*EXERCISE BRIEF*
Among the records below, find each line containing the word "head" and copy it.

*Dataset entries*
*** Begin section ***

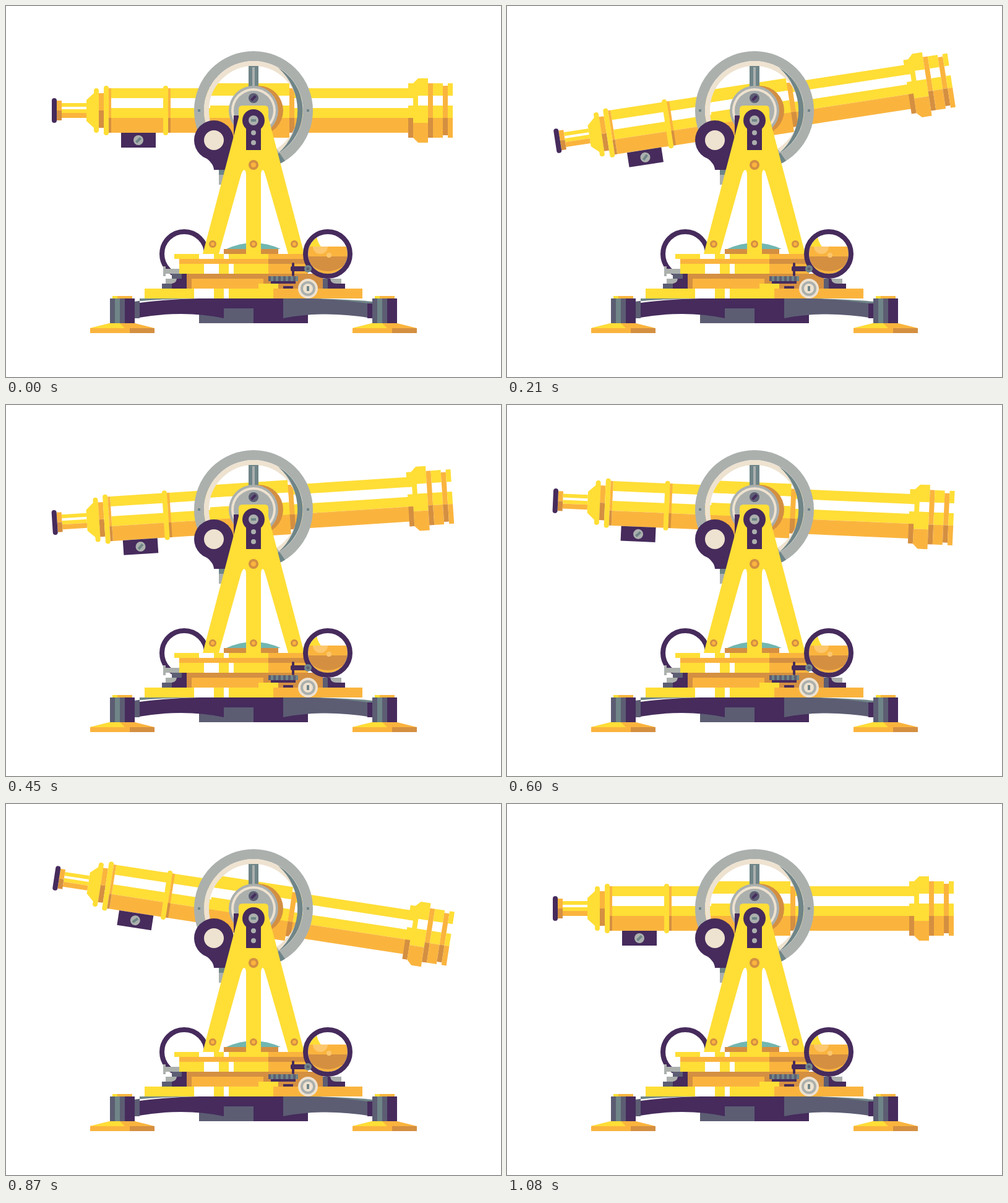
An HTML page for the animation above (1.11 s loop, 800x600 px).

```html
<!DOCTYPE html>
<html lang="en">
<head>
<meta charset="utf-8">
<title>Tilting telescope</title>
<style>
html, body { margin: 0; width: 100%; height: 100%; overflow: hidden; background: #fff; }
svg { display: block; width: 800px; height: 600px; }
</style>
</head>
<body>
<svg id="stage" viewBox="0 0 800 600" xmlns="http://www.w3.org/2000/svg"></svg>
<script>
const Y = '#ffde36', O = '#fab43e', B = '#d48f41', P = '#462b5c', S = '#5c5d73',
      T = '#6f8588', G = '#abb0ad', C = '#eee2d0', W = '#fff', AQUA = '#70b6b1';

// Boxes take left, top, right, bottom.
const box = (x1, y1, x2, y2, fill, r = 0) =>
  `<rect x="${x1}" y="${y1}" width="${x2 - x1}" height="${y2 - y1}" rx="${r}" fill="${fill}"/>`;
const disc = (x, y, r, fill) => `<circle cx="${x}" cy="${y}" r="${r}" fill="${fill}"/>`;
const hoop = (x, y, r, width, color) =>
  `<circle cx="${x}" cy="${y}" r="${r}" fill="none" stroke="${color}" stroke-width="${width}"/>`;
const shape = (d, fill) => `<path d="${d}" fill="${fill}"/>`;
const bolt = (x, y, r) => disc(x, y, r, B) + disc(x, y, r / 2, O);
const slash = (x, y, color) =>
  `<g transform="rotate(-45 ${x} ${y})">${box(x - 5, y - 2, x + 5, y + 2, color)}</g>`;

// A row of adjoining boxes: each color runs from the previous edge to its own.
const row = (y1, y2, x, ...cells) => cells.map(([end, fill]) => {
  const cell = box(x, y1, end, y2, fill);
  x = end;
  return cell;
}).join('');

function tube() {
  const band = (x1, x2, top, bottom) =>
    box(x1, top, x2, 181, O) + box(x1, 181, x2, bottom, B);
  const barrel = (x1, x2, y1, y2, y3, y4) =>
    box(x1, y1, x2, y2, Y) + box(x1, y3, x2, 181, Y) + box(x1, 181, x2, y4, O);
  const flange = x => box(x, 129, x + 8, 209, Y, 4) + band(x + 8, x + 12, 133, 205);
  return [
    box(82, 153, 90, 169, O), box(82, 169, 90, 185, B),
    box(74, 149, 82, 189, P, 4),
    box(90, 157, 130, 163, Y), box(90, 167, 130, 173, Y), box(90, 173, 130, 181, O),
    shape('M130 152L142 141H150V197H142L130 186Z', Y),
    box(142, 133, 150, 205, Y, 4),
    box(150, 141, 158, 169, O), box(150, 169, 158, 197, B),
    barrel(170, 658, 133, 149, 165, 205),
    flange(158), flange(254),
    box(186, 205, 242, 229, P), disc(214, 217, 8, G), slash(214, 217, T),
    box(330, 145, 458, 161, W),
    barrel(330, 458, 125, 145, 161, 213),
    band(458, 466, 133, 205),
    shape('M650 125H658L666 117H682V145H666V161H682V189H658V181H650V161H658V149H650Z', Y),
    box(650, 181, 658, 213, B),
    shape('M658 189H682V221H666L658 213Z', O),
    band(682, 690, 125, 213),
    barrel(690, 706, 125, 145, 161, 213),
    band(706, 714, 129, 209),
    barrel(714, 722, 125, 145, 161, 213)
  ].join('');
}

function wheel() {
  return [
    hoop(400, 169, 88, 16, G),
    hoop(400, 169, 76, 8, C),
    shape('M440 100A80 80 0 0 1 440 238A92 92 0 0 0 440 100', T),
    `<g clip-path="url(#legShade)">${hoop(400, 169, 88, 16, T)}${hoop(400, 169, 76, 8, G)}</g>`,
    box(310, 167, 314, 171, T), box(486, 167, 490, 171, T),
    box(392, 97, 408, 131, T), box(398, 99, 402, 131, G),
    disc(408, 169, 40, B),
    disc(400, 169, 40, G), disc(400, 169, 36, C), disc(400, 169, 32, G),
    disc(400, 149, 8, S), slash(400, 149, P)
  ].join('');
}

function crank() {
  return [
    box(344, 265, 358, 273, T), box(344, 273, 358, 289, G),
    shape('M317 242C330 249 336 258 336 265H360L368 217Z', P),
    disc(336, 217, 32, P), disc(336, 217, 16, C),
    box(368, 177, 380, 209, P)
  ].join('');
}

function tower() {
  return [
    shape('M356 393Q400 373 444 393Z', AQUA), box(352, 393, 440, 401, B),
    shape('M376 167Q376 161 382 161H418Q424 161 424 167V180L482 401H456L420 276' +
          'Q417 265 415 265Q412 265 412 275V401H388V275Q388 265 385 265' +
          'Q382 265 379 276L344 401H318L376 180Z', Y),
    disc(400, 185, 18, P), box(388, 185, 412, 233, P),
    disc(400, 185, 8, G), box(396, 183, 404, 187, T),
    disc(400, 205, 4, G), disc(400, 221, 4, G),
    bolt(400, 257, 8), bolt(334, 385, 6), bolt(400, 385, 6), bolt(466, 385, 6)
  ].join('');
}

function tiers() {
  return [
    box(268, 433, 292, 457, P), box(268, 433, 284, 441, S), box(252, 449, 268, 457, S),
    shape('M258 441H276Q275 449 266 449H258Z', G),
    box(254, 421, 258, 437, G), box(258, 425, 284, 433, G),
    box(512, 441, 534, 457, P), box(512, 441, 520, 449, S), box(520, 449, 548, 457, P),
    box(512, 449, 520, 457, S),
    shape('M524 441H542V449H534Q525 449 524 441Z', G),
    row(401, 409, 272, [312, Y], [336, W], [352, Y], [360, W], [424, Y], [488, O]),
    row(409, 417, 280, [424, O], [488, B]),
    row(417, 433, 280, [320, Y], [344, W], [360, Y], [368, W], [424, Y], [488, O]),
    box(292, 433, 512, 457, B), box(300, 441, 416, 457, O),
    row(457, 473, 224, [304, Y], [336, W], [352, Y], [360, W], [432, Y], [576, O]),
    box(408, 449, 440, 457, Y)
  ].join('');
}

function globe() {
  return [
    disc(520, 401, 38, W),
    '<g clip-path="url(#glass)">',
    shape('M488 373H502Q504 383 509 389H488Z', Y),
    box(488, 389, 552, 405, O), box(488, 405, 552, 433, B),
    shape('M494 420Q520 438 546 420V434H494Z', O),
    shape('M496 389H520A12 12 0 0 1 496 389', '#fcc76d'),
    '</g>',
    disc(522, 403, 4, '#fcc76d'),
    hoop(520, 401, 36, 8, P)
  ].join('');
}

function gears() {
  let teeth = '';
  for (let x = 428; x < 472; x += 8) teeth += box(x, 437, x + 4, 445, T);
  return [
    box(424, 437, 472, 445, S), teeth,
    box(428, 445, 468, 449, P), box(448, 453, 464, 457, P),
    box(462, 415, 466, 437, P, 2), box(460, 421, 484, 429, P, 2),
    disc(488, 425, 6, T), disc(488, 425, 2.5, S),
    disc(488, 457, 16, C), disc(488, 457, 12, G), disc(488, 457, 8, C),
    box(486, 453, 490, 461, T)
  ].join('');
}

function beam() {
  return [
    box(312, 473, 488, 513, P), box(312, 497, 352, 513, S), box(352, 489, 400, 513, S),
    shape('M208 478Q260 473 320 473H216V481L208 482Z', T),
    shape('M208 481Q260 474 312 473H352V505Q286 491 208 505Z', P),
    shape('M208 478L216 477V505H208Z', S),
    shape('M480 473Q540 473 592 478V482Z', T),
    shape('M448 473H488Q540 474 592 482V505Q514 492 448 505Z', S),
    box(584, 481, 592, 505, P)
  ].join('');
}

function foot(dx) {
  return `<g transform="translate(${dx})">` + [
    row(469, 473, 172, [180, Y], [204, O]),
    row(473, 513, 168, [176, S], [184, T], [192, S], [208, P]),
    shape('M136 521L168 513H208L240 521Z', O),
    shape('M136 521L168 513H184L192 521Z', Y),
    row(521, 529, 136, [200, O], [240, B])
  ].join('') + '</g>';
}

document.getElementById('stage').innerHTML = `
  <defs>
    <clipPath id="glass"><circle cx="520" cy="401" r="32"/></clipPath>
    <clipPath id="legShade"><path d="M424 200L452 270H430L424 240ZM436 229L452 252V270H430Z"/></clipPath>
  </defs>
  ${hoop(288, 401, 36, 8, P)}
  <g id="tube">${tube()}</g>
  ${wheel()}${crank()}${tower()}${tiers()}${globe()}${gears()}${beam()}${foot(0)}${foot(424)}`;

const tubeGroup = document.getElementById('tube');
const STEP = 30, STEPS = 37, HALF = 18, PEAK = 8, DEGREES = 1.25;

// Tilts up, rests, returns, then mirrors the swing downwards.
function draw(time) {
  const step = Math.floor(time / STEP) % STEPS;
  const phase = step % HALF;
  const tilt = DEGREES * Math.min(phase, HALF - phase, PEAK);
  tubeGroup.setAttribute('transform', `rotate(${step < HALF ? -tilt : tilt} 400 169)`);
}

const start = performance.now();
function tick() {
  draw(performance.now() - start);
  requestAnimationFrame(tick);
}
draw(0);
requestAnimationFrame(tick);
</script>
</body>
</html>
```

*** End section ***
*** Begin section ***

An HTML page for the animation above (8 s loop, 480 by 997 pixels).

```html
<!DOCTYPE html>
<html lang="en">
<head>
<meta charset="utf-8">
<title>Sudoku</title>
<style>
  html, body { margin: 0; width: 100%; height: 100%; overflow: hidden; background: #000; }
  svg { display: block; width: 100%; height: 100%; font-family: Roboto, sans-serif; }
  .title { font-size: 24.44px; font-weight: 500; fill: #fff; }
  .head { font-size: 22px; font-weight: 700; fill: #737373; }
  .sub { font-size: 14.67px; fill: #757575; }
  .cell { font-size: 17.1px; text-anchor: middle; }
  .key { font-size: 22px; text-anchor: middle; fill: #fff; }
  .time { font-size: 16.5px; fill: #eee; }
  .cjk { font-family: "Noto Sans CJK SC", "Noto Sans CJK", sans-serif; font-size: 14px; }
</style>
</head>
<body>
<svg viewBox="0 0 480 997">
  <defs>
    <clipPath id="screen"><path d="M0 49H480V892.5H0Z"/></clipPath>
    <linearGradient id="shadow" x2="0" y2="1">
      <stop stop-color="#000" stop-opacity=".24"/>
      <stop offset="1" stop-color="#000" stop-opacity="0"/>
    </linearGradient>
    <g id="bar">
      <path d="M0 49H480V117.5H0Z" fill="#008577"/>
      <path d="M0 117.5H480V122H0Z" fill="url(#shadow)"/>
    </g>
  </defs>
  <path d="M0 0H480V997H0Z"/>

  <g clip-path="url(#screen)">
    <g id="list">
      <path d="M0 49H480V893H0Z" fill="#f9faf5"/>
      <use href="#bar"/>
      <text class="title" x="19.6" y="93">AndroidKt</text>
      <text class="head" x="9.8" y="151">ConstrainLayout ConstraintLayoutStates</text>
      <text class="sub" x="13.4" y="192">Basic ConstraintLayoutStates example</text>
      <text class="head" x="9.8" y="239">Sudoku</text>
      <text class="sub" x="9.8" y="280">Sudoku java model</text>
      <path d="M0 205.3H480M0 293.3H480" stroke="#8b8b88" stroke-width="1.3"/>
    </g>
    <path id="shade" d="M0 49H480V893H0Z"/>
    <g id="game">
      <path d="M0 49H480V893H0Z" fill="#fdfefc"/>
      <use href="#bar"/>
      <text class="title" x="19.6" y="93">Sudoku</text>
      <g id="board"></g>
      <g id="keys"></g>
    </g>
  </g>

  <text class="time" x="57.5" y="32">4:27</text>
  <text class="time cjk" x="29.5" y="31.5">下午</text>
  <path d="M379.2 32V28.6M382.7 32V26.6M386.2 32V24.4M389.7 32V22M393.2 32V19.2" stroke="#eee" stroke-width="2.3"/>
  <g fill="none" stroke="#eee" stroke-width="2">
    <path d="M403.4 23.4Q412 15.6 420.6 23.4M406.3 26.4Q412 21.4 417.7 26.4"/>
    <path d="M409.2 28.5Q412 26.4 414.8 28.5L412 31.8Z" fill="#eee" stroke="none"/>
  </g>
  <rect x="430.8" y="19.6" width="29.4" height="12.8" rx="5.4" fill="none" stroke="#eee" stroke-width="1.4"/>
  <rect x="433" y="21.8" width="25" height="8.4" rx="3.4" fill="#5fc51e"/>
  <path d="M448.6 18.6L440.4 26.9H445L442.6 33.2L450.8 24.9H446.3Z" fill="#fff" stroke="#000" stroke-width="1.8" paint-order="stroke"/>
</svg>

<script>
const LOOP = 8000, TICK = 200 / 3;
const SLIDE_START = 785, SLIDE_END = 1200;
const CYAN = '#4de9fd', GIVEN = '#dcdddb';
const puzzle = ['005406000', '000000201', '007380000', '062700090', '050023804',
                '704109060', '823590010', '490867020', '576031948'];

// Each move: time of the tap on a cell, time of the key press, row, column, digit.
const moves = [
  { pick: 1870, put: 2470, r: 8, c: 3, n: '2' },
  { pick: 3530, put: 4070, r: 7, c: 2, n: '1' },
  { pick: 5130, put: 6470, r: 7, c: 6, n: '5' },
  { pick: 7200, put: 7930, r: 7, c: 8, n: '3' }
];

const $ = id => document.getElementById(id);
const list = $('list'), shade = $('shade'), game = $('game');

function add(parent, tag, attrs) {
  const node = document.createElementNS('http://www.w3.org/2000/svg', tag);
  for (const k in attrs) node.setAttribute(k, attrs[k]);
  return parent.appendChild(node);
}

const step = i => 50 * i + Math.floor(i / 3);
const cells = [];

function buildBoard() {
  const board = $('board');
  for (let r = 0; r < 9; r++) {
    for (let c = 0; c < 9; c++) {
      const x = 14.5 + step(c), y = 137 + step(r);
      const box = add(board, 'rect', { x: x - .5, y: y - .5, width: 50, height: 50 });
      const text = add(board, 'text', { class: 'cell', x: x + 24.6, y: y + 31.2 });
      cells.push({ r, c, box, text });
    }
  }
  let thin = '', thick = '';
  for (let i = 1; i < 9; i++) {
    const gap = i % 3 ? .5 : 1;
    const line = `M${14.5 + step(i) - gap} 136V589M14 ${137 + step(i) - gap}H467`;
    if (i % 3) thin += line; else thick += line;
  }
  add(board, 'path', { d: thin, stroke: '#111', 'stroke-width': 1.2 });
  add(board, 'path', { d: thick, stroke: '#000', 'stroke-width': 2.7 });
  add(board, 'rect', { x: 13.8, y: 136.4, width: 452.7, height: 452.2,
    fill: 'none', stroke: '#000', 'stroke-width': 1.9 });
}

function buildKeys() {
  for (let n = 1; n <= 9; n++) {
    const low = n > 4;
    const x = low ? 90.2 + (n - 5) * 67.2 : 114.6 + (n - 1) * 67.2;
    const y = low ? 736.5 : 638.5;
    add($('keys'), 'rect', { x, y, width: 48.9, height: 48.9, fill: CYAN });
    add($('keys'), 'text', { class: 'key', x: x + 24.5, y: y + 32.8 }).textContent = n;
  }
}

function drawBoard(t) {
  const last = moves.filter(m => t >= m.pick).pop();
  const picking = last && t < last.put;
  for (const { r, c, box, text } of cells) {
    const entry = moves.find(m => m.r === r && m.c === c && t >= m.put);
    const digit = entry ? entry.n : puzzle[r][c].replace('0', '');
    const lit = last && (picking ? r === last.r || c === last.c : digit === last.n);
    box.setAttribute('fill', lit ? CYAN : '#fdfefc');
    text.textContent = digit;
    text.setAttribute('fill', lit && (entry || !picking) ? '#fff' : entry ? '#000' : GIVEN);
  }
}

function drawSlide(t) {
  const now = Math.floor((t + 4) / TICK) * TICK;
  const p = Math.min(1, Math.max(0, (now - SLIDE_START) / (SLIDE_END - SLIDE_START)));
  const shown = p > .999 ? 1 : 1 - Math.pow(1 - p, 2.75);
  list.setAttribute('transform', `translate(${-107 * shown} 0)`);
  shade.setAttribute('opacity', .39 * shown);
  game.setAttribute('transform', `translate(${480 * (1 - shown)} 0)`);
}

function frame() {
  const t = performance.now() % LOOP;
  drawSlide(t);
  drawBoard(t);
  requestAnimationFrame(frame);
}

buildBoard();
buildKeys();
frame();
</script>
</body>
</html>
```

*** End section ***

*FINISHED EXERCISE*
<head>
</head>
<head>
  .head { font-size: 22px; font-weight: 700; fill: #737373; }
</head>
      <text class="head" x="9.8" y="151">ConstrainLayout ConstraintLayoutStates</text>
      <text class="head" x="9.8" y="239">Sudoku</text>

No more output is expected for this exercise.